Run through the data and copy out every line that mentions the word "inner".

==== Records to process ====

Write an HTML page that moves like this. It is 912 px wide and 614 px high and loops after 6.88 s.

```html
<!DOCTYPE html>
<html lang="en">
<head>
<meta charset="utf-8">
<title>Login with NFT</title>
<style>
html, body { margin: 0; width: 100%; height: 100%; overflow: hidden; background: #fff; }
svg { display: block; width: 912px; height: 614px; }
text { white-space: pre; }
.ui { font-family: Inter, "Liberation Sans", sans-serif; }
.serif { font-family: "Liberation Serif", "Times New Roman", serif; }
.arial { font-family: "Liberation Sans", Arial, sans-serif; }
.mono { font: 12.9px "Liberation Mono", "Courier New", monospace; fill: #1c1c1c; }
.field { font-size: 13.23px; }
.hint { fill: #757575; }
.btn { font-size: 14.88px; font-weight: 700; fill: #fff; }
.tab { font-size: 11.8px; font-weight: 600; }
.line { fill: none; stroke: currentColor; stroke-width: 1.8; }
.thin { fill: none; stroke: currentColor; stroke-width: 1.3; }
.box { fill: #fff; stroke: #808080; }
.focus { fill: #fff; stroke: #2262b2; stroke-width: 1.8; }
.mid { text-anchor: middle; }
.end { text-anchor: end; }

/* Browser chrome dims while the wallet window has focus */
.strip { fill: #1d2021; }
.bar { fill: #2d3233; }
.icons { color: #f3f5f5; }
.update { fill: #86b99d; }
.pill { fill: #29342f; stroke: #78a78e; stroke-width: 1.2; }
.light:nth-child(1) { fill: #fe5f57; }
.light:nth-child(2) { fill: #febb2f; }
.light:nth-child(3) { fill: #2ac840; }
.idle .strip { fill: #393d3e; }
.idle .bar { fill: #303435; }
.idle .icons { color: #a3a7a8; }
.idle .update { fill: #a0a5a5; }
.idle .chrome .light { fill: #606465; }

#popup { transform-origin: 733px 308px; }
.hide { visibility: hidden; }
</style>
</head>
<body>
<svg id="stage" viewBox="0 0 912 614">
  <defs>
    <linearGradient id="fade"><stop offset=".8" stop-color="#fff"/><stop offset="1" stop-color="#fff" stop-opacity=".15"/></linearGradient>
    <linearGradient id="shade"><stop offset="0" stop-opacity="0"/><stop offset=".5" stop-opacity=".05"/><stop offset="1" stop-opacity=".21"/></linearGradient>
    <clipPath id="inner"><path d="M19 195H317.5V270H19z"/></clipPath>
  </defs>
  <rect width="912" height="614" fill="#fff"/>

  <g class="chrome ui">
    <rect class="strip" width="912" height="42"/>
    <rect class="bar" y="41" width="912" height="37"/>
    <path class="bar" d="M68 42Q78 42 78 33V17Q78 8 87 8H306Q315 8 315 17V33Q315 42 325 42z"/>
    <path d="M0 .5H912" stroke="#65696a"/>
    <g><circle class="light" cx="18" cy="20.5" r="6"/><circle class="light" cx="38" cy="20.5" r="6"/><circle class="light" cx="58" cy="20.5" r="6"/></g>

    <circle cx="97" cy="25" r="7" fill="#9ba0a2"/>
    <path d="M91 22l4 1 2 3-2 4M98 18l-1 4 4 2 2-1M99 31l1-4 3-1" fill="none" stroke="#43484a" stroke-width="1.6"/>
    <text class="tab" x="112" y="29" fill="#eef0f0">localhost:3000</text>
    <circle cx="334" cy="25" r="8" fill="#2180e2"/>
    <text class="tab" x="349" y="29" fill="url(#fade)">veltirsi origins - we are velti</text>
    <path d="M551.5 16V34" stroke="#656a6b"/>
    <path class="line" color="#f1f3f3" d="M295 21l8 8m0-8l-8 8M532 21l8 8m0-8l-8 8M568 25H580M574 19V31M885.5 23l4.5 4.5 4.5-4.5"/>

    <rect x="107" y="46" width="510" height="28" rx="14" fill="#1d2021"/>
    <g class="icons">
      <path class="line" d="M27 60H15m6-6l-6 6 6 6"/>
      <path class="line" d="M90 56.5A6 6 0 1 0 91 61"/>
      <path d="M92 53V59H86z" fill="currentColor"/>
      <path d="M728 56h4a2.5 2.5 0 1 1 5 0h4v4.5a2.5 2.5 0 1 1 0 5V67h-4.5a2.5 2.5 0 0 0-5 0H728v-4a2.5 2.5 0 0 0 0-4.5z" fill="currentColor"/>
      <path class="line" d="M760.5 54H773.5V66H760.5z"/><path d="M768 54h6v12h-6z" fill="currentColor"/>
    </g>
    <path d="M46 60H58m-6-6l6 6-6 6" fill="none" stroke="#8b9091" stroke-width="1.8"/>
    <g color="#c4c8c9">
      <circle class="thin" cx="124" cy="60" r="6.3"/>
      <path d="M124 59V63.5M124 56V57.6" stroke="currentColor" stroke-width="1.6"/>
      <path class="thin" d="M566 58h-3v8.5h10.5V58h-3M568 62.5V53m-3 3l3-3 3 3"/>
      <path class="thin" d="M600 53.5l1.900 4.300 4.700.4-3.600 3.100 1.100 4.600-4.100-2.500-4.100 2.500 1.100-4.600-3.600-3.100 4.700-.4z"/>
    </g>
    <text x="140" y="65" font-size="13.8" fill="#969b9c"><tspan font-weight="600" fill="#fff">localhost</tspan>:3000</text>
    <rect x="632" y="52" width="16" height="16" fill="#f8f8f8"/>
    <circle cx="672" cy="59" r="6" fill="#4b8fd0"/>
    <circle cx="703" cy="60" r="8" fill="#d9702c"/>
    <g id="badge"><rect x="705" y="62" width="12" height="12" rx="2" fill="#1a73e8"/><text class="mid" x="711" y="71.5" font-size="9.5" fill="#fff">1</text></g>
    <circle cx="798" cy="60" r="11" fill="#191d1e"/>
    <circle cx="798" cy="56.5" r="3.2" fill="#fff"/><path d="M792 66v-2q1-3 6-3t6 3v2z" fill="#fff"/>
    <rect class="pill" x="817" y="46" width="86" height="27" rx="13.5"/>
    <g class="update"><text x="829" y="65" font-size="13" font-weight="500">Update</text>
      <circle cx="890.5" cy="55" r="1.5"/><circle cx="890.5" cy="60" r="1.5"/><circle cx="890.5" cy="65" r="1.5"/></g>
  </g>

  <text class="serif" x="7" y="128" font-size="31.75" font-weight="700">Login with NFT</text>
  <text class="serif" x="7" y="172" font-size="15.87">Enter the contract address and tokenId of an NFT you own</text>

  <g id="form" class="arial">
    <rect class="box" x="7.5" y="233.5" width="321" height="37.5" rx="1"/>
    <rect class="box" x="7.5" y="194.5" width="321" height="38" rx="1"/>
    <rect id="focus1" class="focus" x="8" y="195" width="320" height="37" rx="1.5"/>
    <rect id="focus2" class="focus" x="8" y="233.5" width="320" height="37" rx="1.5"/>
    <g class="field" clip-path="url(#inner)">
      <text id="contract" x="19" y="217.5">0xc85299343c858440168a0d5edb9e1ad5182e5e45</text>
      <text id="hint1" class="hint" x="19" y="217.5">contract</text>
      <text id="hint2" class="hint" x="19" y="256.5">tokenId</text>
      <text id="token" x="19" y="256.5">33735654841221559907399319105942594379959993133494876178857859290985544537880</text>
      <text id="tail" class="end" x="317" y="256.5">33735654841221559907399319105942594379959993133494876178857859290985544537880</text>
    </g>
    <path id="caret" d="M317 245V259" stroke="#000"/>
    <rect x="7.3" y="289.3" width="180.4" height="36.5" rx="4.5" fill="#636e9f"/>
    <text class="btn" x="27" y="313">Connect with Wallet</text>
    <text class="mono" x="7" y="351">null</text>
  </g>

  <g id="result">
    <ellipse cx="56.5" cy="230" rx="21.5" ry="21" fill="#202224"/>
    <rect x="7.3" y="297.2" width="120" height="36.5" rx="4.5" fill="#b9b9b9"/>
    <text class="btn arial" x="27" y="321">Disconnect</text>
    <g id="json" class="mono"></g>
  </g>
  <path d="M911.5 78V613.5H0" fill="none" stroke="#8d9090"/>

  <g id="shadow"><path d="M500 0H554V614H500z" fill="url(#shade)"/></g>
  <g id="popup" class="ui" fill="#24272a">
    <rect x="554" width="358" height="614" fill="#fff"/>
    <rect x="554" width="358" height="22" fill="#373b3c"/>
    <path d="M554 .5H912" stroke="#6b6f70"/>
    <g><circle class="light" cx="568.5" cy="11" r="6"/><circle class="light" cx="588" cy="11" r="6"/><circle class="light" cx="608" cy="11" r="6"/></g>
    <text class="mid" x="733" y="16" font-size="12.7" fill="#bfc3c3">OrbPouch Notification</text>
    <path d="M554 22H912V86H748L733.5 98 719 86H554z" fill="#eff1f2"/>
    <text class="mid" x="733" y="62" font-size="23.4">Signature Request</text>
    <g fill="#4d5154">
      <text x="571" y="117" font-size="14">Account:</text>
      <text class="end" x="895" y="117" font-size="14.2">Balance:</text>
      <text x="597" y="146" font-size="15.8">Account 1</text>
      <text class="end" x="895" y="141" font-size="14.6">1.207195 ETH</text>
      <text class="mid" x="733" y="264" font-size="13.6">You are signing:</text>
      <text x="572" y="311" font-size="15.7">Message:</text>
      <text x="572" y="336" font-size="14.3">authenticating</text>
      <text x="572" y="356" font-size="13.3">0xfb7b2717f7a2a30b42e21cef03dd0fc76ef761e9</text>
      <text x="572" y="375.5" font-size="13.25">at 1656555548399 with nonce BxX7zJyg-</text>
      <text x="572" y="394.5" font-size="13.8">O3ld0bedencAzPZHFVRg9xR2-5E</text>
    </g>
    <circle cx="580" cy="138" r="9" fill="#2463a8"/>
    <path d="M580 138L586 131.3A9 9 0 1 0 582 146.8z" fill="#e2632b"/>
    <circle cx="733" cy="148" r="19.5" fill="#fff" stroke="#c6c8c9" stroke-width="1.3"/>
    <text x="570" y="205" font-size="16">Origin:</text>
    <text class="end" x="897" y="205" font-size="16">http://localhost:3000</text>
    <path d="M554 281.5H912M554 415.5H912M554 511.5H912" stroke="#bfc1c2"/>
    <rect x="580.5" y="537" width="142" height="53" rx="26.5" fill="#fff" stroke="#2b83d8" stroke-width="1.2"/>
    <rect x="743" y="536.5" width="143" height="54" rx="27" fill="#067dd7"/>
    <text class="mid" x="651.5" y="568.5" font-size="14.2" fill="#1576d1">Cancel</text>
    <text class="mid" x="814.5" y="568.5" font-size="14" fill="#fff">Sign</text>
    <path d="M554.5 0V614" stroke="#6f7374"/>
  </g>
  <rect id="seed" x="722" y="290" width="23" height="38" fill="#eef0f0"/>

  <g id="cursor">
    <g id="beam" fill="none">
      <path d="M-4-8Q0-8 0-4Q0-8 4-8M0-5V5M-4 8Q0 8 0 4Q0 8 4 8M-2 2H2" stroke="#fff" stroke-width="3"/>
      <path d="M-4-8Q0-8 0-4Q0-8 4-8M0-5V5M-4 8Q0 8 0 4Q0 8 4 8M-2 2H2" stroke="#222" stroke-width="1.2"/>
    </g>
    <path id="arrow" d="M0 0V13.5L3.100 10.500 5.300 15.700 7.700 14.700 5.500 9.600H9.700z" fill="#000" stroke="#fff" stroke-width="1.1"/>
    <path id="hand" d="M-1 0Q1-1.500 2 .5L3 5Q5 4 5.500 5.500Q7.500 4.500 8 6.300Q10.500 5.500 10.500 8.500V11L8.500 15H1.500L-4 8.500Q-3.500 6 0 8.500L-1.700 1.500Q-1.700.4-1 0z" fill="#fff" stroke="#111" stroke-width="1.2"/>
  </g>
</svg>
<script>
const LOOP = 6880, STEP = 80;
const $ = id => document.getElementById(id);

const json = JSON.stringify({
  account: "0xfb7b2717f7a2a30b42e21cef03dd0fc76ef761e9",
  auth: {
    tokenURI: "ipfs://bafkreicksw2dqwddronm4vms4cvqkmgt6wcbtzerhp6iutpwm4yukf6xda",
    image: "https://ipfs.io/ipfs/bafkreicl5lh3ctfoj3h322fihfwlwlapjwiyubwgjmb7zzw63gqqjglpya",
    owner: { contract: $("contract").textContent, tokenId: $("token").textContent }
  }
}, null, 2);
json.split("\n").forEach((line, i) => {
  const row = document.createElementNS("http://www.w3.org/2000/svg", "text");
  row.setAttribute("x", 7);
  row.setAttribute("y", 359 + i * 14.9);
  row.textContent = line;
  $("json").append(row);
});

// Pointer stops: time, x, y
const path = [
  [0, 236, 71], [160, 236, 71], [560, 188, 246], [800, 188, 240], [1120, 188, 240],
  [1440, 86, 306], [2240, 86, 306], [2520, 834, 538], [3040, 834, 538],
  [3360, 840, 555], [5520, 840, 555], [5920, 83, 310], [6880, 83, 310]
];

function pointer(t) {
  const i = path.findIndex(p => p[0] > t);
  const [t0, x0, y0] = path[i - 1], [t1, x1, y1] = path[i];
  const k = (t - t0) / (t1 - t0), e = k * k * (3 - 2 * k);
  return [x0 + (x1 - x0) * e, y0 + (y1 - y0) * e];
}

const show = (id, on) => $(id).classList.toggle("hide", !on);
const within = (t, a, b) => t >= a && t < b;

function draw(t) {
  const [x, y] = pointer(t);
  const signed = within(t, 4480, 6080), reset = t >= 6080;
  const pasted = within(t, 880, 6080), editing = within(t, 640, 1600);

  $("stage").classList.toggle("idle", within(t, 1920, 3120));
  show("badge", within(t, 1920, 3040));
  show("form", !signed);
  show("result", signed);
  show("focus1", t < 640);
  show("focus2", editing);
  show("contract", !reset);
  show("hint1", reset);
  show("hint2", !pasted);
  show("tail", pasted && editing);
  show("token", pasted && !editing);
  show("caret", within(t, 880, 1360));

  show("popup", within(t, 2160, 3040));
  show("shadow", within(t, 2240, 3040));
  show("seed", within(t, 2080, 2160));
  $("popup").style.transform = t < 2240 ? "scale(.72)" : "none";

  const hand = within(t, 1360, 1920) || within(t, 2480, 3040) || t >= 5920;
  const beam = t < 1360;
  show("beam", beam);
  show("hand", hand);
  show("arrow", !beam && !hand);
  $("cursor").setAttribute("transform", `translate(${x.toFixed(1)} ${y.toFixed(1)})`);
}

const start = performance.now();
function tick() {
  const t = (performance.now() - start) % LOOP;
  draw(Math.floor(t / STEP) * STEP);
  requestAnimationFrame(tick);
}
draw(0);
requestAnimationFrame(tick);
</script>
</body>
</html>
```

====

- [Task result]:
    <clipPath id="inner"><path d="M19 195H317.5V270H19z"/></clipPath>
    <g class="field" clip-path="url(#inner)">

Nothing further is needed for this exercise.